Glennmont Partners FSUK0014
Written evidence submitted by Glennmont Partners from Nuveen
Introduction & Overview
- Glennmont Partners from Nuveen is a leading infrastructure equity firm that has been at the forefront of clean energy investments for over a decade. It is owned by Nuveen, which manages $1.3 trillion in assets on behalf of institutions and individuals around the world. Glennmont is one of Europe’s largest specialist renewable energy fund managers with approximately €2 billion invested in over 30 clean power projects such as wind farms, solar photovoltaic and biomass that together produce more than 1,500MW of energy across the European Union.
- We are a specialist, international team with huge collective experience in the development, construction and operation of renewable energy generation projects. The Glennmont team has been working together since 2007, and has established a reputation for making intelligent, long-term investments that deliver absolute returns.
- We are delighted to have the opportunity to respond to this Environmental Audit Select Committee inquiry, which is of great interest and relevance to Glennmont Partners. Further investment in clean energy infrastructure is a strategic priority for the UK Government if we are serious about meeting our climate change targets and we believe green finance can play a pivotal role in the transition to a low-carbon economy.
EAC – The financial sector and the UK’s net zero transition
The decision by the Chancellor of the Exchequer to establish the UK as the world’s first ‘net zero financial centre’ invites review of the investment strategies of investors with a British presence.
The Committee has therefore agreed the following actions to inquire into the initiatives and their impact, with particular regard to:
The potential effectiveness of the financial sector, including through alliances such as GFANZ, in encouraging the decarbonisation of the economy in time to limit global temperature rises to 1.5°C
- The financial sector plays a critical role in the decarbonisation of the economy. Investing in clean energy assets forms a key part of the energy transition and part of broader efforts to mitigate the worst effects of climate change.
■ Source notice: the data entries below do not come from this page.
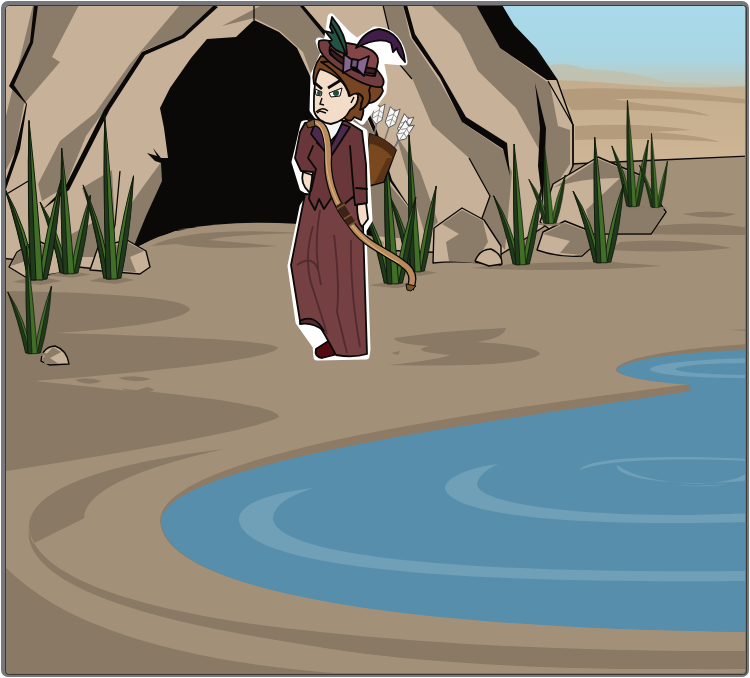
<!DOCTYPE html>
<html lang="en">
<head>
<meta charset="utf-8">
<title>Archer at the cave</title>
<style>
:root{--sky:#a9d9ea;--sand:#c9b08f;--ground:#a39079;--shade:#8a7a65;--rock:#c7b198;--rock-shade:#8b7c6a;--water:#568eab;--ripple:#70a0b8;--bank:#8e7b65;--ink:#0b0908;--coat:#693639;--skirt:#744041;--skirt-fold:#512b2e;--skin:#f3dcc8;--hair:#784523;--bow:#b98a5b;--leaf:#416f27;--leaf-dark:#203a1b;--frame:#77787b}
html,body{margin:0;background:#fff;overflow:hidden}
svg{display:block;width:750px;height:678px}
.ground{fill:var(--ground)}.shade{fill:var(--shade)}.rock{fill:var(--rock)}.rock-shade{fill:var(--rock-shade)}
.ripple{fill:var(--ripple)}.ink{fill:var(--ink)}
.outlined{stroke:var(--ink);stroke-width:1.4;stroke-linejoin:round}
.crack{fill:none;stroke:var(--ink);stroke-width:1.3}
.figure{stroke:var(--ink);stroke-width:1.8;stroke-linejoin:round;stroke-linecap:round}
.halo{fill:#fff;stroke:#fff;stroke-width:7;stroke-linejoin:round}
.coat{fill:var(--coat)}.skin{fill:var(--skin)}.hair{fill:var(--hair)}
.line{fill:none}
</style>
</head>
<body>
<svg viewBox="0 0 750 678" role="img" aria-label="A frowning woman in Victorian dress with a bow and quiver stands between a cave and a pool">
<defs>
<linearGradient id="sky" x2="0" y2="1"><stop stop-color="#a8d9eb"/><stop offset=".65" stop-color="#a9d6e3"/><stop offset="1" stop-color="#c3c4b2"/></linearGradient>
<linearGradient id="dunes" x2="0" y2="1"><stop stop-color="#c4ad8c"/><stop offset="1" stop-color="#cdb596"/></linearGradient>
<clipPath id="panel"><rect x="5" y="5" width="742" height="669" rx="3"/></clipPath>
<g id="tuft">
<path fill="#8a7a65" d="M-24 3Q0-5 26 2L5 6Z"/>
<g stroke="#101a0c" stroke-width="1" stroke-linejoin="round">
<path fill="#416f27" d="M-8 0Q-18-50-31-91Q-9-52 0 0Z"/>
<path fill="#203a1b" d="M-4 0Q-12-50-31-91Q-17-50-8 0Z"/>
<path fill="#416f27" d="M3 0Q10-52 25-100Q18-48 10 0Z"/>
<path fill="#203a1b" d="M7 0Q15-50 25-100Q22-45 11 0Z"/>
<path fill="#416f27" d="M-5 1Q-9-75-7-160Q2-75 7 1Z"/>
<path fill="#203a1b" d="M-5 1Q-9-75-7-160Q-3-70 0 1Z"/>
</g></g>
<g id="arrow"><path d="M0 0L7-37" stroke="#777" stroke-width="1.5"/><path fill="#f7f7f7" stroke="#333" stroke-width=".7" d="M3-18L-1-23L2-39L7-35L12-38L9-22Z"/><path d="M4-20L7-35M0-24L5-27L10-23M1-29L6-32L11-28" fill="none" stroke="#777" stroke-width=".7"/></g>
</defs>

<g clip-path="url(#panel)">
<g id="distance">
<rect width="750" height="678" class="ground"/>
<rect x="480" width="270" height="90" fill="url(#sky)"/>
<path fill="#c2bfaa" opacity=".75" d="M535 68Q565 60 585 69Q635 71 665 82L750 86V94H540Z"/>
<path fill="url(#dunes)" d="M540 80Q580 80 620 84Q690 90 750 86V158L560 164Z"/>
<path fill="#b49b7b" d="M556 90Q630 84 750 100V104Q670 97 612 99L650 105Q690 108 710 116Q650 108 572 110ZM575 126Q640 122 692 130L650 132Q700 135 720 142Q650 137 575 140Z"/>
<path class="ground" d="M560 165L750 156V240H540Z"/>
<path class="crack" d="M570 164L660 160L750 156"/>
</g>

<g id="ground-shadows" class="shade">
<path d="M682 214Q710 209 736 214Q715 221 682 214ZM655 226Q700 220 750 228V235Q700 235 645 234ZM620 242Q680 237 732 248Q680 254 610 250ZM470 268Q570 257 662 266Q570 273 470 268Z"/>
<path d="M0 291Q190 294 190 310Q175 325 55 333Q278 339 278 348Q270 362 36 381Q280 401 279 417Q255 432 0 472Z"/>
<path d="M394 338Q450 330 506 328Q504 338 477 342Q540 346 540 354Q525 368 388 365Q430 361 451 355Q405 351 430 346Q395 344 394 338ZM391 353L400 351L398 355Z"/>
<path d="M224 449C100 464 28 491 29 527C34 580 150 615 320 632Q510 652 750 651V669Q480 672 330 649C150 620 20 583 0 562V678H330Q120 650 0 562V678H750V674H360Q160 666 0 562V678H360Q200 660 100 622Q30 592 0 560Z"/>
</g>
<path class="ground" d="M224 449Q85 480 84 518C88 575 190 610 330 629Q520 652 750 651V640L300 580L170 520Z"/>
<path class="ground" d="M0 562C70 642 250 674 410 676L750 672V668Q480 674 330 649C170 625 32 592 29 527Q15 545 0 530Z"/>
<path class="shade" d="M0 562C70 635 200 668 340 678H0ZM29 527C30 580 150 618 320 636Q520 654 750 651V669Q530 671 350 650C150 626 20 585 29 527Z"/>
<g fill="var(--ground)"><path d="M36 381Q140 374 185 376Q100 388 130 391Z"/></g>
<path class="shade" d="M75 380Q87 376 102 381Q89 387 75 380ZM118 378Q134 374 151 379Q134 384 118 378ZM137 390L148 387L155 390L145 393Z"/>

<g id="pool">
<path fill="var(--bank)" d="M750 344C690 347 614 357 616 371Q625 380 690 384C520 407 160 450 160 521C164 590 390 626 750 632Z"/>
<path fill="var(--water)" d="M750 350C675 352 617 361 617 371Q627 380 690 385V391C530 417 163 460 161 521C166 590 390 628 750 632Z"/>
<g class="ripple">
<path d="M314 488C260 494 238 507 239 520C244 565 430 584 750 581V571C450 574 274 555 273 518Q274 500 314 488Z"/>
<path d="M498 464C460 469 444 481 445 489C453 514 560 527 750 522V513C610 520 478 507 477 484Q479 473 498 464Z"/>
<path d="M580 470C584 458 660 454 750 459V461C650 457 600 462 580 470ZM617 465C613 480 690 488 750 480V471Q738 482 700 484Q640 482 617 465ZM672 485Q700 487 728 484Q705 488 672 485Z"/>
<path d="M750 358C690 360 649 364 650 370Q665 378 750 378V375Q680 374 675 369Q687 363 750 363Z"/>
</g>
<path class="shade" d="M728 330L750 329V331Z"/>
</g>

<g id="cave">
<path class="rock outlined" d="M0 0H498L514 26L536 49L557 80L573 125V166L545 226L500 255L380 250L360 230H170L137 246L122 272L0 258Z"/>
<path class="rock-shade" d="M33 5H79L52 57L60 62L24 104L15 152L5 172V120ZM180 5H214L182 35L143 51L112 100L86 136L65 187L42 201L38 184L60 141L95 113L130 64ZM66 237L94 222L82 188L112 170L115 228L100 257H70ZM162 161L145 184L124 214L117 254L136 248L163 180Z"/>
<path class="rock-shade" d="M222 26L254 18L280 31L303 52L318 93L332 122L346 144L373 236L410 239L415 216L386 180L373 132L345 75L328 35L299 5H262ZM383 5H403L410 37L440 82L463 123L503 150L512 172L505 250L481 221L490 196L469 158L432 125L412 78L396 58ZM431 5H476L500 48L550 84L558 126L570 130V164L546 200L541 153L516 108L478 71L460 34ZM396 135L420 171L438 222L425 235Z"/>
<path class="ink" d="M254 20L279 32L297 48L311 78L318 103L340 126L353 148L375 240L350 237Q285 224 180 229L133 248L146 216L162 181L161 163L155 161L147 153L157 156L153 148L161 158L168 158L164 128L160 108L170 88L191 58L207 39L236 37Z"/>
<path class="ground" d="M138 247Q185 217 300 224Q365 230 384 242L376 289H130Z"/>
<path class="shade" d="M151 246Q190 226 300 233Q225 235 209 240L278 246Q210 251 176 244Z"/>
<path class="ink" d="M34 5L30 42L9 86L26 104L14 156L5 182V192L20 149L27 104L14 85L33 43L38 5ZM214 5L182 35L142 52L104 110L65 187L42 210L69 190L110 109L145 55L184 38L218 7ZM299 5L331 44L350 78L374 133L386 176L414 214L392 180L377 131L353 76L333 40L303 5ZM403 5L412 38L440 78L462 122L503 149L510 176L507 143L466 117L442 75L415 34L407 5ZM476 5L500 48L547 80L557 80L534 47L514 26L502 5ZM535 83L546 128L543 208L538 166L540 128Z"/>
<path class="crack" d="M254 5V20M5 195L30 180M120 171L115 225L102 258M383 5L396 60L412 79M469 158L490 196L481 221L499 246M548 81L573 125V166"/>
</g>

<g id="boulders" class="outlined">
<path class="rock" d="M540 222L553 184L598 157L640 175L666 212L651 234H556Z"/>
<path class="rock-shade" stroke="none" d="M553 188L598 159L639 176L665 212L651 233H592L586 210L620 178Q578 178 553 188Z"/>
<path class="rock" d="M433 263L434 228L462 208L484 220L501 246V265Q460 260 433 263Z"/>
<path class="rock-shade" stroke="none" d="M442 224L462 210L483 221L488 242L475 263L449 261L446 242L459 234Z"/>
<path class="rock" d="M475 261Q480 249 491 249Q502 254 502 264L489 266Z"/>
<path class="rock" d="M537 250L543 232L565 221L590 231L592 247L582 256Q560 258 537 250Z"/>
<path class="rock-shade" stroke="none" d="M543 234L565 223L589 232L591 247L582 255L560 253L570 241Z"/>
<path class="rock" d="M9 267L17 252L36 240L56 249L60 273L27 278Z"/>
<path class="rock-shade" stroke="none" d="M11 266L17 253L36 242L54 250L48 272L24 268L38 257Z"/>
<path class="rock" d="M90 270L98 247L127 240L146 251L150 267L140 274Z"/>
<path class="rock-shade" stroke="none" d="M100 250L127 242L144 251L130 257L136 272L106 270Z"/>
<path class="rock" d="M41 361Q42 347 55 346Q67 350 69 364L50 365Z"/>
<path class="rock-shade" stroke="none" d="M42 359L53 347L61 352L50 358L59 364H45Z"/>
</g>

<g id="grasses">
<use href="#tuft" transform="translate(632 206) scale(.65 .66)"/>
<use href="#tuft" transform="translate(655 207) scale(.5 .46)"/>
<use href="#tuft" transform="translate(549 223) scale(.65 .48)"/>
<use href="#tuft" transform="translate(68 273) scale(.9 .78)"/>
<use href="#tuft" transform="translate(36 279) scale(1 .99)"/>
<use href="#tuft" transform="translate(111 278) scale(.9 1.02)"/>
<use href="#tuft" transform="translate(32 353) scale(.78 .67)"/>
<use href="#tuft" transform="translate(415 271) scale(.85 .85)"/>
<use href="#tuft" transform="translate(392 283) scale(.95 .86)"/>
<use href="#tuft" transform="translate(520 264) scale(.85 .75)"/>
<use href="#tuft" transform="translate(601 262) scale(.9 .78)"/>
</g>

<g id="quiver">
<use href="#arrow" x="373" y="142"/><use href="#arrow" transform="translate(383 145) rotate(8)"/><use href="#arrow" transform="translate(393 151) rotate(14)"/><use href="#arrow" transform="translate(389 156) rotate(22)"/>
<path class="figure" fill="#7a481f" d="M370 134Q385 138 396 150L384 182L362 188Z"/>
<path fill="#4f2d14" d="M370 134Q385 137 396 150L393 158Q382 145 368 143Z"/>
<path fill="#5c3417" d="M387 158L393 158L383 181L374 184Z"/>
</g>

<g id="archer">
<path class="halo" d="M327 43L319 41Q320 47 324 53L314 75L313 110L322 122L304 124L298 150L295 162L303 188L312 193L303 207L291 266L299 322L316 346L317 357L366 356L367 349L363 230L369 220L366 168L364 132L349 123L352 113L362 121L383 92L384 80L380 60L404 62Q400 31 375 30L357 42L347 34L331 17L329 30Z"/>
<g class="figure">
<path fill="#530b12" d="M330 340L316 349Q314 357 322 358L334 355L338 343Z"/>
<path fill="var(--skirt)" d="M305 194L291 265L300 321Q313 313 325 335L336 355Q353 358 367 354L363 225L357 198Z"/>
<path fill="var(--skirt-fold)" d="M300 321Q314 313 324 331Q313 322 300 324Z"/>
<path class="skin" d="M303 172Q300 184 309 192L315 191L312 175ZM357 204Q357 222 362 227L368 219L366 203Z"/>
</g>
<path d="M313 226Q304 258 311 283Q322 317 327 334M320 210Q313 250 321 285M334 235Q340 285 337 312L347 353M297 265Q313 254 318 270M351 240Q350 292 360 347" fill="none" stroke="var(--skirt-fold)" stroke-width="1.8"/>
<g class="figure">
<path class="coat" d="M305 123L317 121L346 121L362 131L366 164L367 203L355 205L354 196L341 207L332 197L324 209L319 199L315 210L309 199L313 172L301 171L295 158L300 132Z"/>
<path class="line" d="M313 146L308 158L316 169L311 191M350 146L352 172L354 195M317 143L331 155L344 132M329 155Q327 181 332 197M356 188L367 189"/>
<path fill="#f4f4f3" d="M319 122Q330 116 343 121L338 133L329 143Z"/>
<path fill="#4c2a4e" d="M315 123L321 126L329 150L342 124L350 127L330 158L311 134Z"/>
<path class="hair" d="M321 56Q311 69 314 84L343 90L347 113L344 118Q351 124 354 117L361 120Q366 109 361 103Q377 106 383 91L377 72Z"/>
<path class="skin" d="M320 69Q313 79 314 111Q317 122 331 124Q345 121 350 110Q359 105 358 95Q354 90 349 96Q345 77 320 69Z"/>
<path class="hair" d="M321 62Q344 76 350 96Q359 90 363 98L360 110Q373 105 369 90L375 76L342 61Z"/>
</g>
<g id="face">
<path d="M315 83L322 89M328 88L341 80" stroke="var(--ink)" stroke-width="2.8"/>
<path fill="#fff" stroke="var(--ink)" d="M315 89L322 92L321 96L316 95ZM329 93L342 88L340 96L331 97Z"/>
<ellipse cx="319" cy="93" rx="2" ry="2.5" fill="#284a3b"/><ellipse cx="336" cy="93" rx="3" ry="3" fill="#284a3b"/>
<path d="M322 98L320 104L324 105M316 112Q322 106 328 111M317 113L320 111L326 113M354 97L351 103" fill="none" stroke="var(--ink)" stroke-width="1.4"/>
</g>
<g id="hat" class="figure">
<path fill="#713d3f" d="M319 41Q315 54 343 72Q367 88 381 87Q388 82 377 70L354 51Q328 37 319 41Z"/>
<path fill="#824648" d="M330 54Q326 39 347 43Q380 48 378 62L375 76Q356 76 330 54Z"/>
<path fill="#3e2025" d="M330 53Q345 71 375 74L376 69Q350 66 331 49Z"/>
<path fill="#245345" d="M347 54Q347 35 332 17L330 27L333 33L325 31L332 40L329 42Q334 52 347 54Z"/>
<path class="line" d="M331 23Q338 34 345 52"/>
<path fill="#411d49" d="M356 48Q364 31 379 29Q402 32 405 62Q397 53 397 48L393 52L391 43Q379 36 356 48Z"/>
<path fill="#85678f" d="M355 62L344 54L343 73L355 67L364 76L369 56Z"/>
<path fill="#72567e" d="M352 59L358 60L357 68L351 67Z"/>
</g>
<g id="bow">
<path class="line" stroke="var(--ink)" stroke-width="8" d="M309 124C327 116 329 145 328 163C328 184 337 206 349 221C365 247 386 250 403 264Q417 273 410 289"/>
<path class="line" stroke="var(--bow)" stroke-width="5.4" d="M309 124C327 116 329 145 328 163C328 184 337 206 349 221C365 247 386 250 403 264Q417 273 410 289"/>
<path class="line" stroke="#d7b27d" stroke-width="1.2" d="M313 122Q326 123 326 160Q328 193 350 223Q366 246 399 263"/>
<path class="line" stroke="#3b2317" stroke-width="8" d="M339 204L352 224"/>
<path class="line" stroke="#7b5234" stroke-width="1.5" d="M337 209L345 204M344 219L352 214M349 226L357 221"/>
<path fill="#76522f" stroke="var(--ink)" d="M406 284L416 286L411 291L407 290ZM306 123L314 119L315 126L308 128Z"/>
</g>
</g>
</g>
<rect x="3" y="3" width="744" height="672" rx="5" fill="none" stroke="var(--frame)" stroke-width="4"/>
<rect x="5.5" y="5.5" width="741" height="669" rx="3" fill="none" stroke="#3a3734" stroke-width="1"/>
</svg>
</body>
</html>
- Over the past decade, renewable energy has matured significantly as an asset class, with pension funds and private equity groups now looking to invest directly into renewables rather than utilities. We have seen a greater focus on clean energy funds and fund management, where large volumes of public and private money has been mobilised for use in capital investment opportunities.
- At the same time, such sources of capital are valuable but fickle and with many alternative opportunities, therefore in order to retain such sources of finance, stability and clarity of policy is necessary. Markets such as the UK, who have strong economies, clear sector targets and stable energy markets for opportunities to invest, are crucial in attracting the support of Global Financial Institutions. The financial sector therefore has the capacity, and increasingly the will to encourage the decarbonisation of the economy, but this must be married with clear public sector leadership.
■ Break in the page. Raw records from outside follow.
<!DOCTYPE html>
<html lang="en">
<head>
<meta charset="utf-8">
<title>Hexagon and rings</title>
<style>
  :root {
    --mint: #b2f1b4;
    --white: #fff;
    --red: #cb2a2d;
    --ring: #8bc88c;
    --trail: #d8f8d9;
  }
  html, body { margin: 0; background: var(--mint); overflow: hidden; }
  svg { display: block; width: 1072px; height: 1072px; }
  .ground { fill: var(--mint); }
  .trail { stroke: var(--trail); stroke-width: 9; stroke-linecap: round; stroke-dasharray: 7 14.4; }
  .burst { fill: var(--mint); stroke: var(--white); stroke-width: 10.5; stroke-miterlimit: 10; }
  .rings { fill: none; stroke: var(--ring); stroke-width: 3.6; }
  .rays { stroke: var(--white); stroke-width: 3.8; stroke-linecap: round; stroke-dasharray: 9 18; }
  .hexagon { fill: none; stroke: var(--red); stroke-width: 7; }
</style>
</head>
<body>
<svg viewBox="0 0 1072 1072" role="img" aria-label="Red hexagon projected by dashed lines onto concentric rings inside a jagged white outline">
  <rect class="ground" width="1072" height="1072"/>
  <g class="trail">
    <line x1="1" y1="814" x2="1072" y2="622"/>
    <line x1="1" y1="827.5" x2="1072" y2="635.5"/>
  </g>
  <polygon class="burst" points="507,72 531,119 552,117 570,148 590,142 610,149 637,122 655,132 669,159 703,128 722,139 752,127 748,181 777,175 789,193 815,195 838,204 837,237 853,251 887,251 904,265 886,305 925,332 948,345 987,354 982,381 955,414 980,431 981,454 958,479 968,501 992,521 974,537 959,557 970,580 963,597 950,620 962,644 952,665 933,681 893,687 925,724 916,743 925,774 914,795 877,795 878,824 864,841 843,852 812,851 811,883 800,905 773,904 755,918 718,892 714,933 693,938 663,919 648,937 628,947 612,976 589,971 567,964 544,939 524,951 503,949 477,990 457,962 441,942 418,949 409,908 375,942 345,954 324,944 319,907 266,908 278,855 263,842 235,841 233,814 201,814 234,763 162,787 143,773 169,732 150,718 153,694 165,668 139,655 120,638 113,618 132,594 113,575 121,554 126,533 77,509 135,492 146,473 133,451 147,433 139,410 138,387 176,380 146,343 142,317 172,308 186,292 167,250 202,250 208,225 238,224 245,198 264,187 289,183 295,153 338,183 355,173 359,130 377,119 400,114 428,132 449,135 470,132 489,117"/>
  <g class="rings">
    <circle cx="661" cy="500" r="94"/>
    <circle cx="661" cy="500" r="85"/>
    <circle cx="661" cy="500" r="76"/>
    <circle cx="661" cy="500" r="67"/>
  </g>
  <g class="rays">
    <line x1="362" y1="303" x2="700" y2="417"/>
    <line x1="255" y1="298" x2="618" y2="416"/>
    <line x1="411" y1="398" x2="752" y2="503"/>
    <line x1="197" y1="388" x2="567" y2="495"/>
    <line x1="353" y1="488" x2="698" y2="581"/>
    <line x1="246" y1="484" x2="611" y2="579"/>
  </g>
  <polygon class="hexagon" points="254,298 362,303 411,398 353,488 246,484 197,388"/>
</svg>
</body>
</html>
Current and planned investment in renewable energy generation, distribution and storage
- Clear public sector leadership is again crucial in setting the right market conditions for inward investment in renewables. Setting clear and ambitious renewable generation targets plays a role in this, but must be accompanied by collaborative efforts from the private and public sectors to develop emerging technologies and to mitigate risk. Examples of which include the incentivisation of investment through attractive financing mechanisms.
- Renewable energy infrastructure investment funds are also not immune to wider current economic conditions which add risk to investment and make markets less attractive. Rising interest rates globally have consequentially constricted capital markets, and this creates a challenge for investors as the increased risk associated with investment and the lowering of returns makes fundraising more difficult – as such, finance for the energy transition is not as assured as it was even a year ago.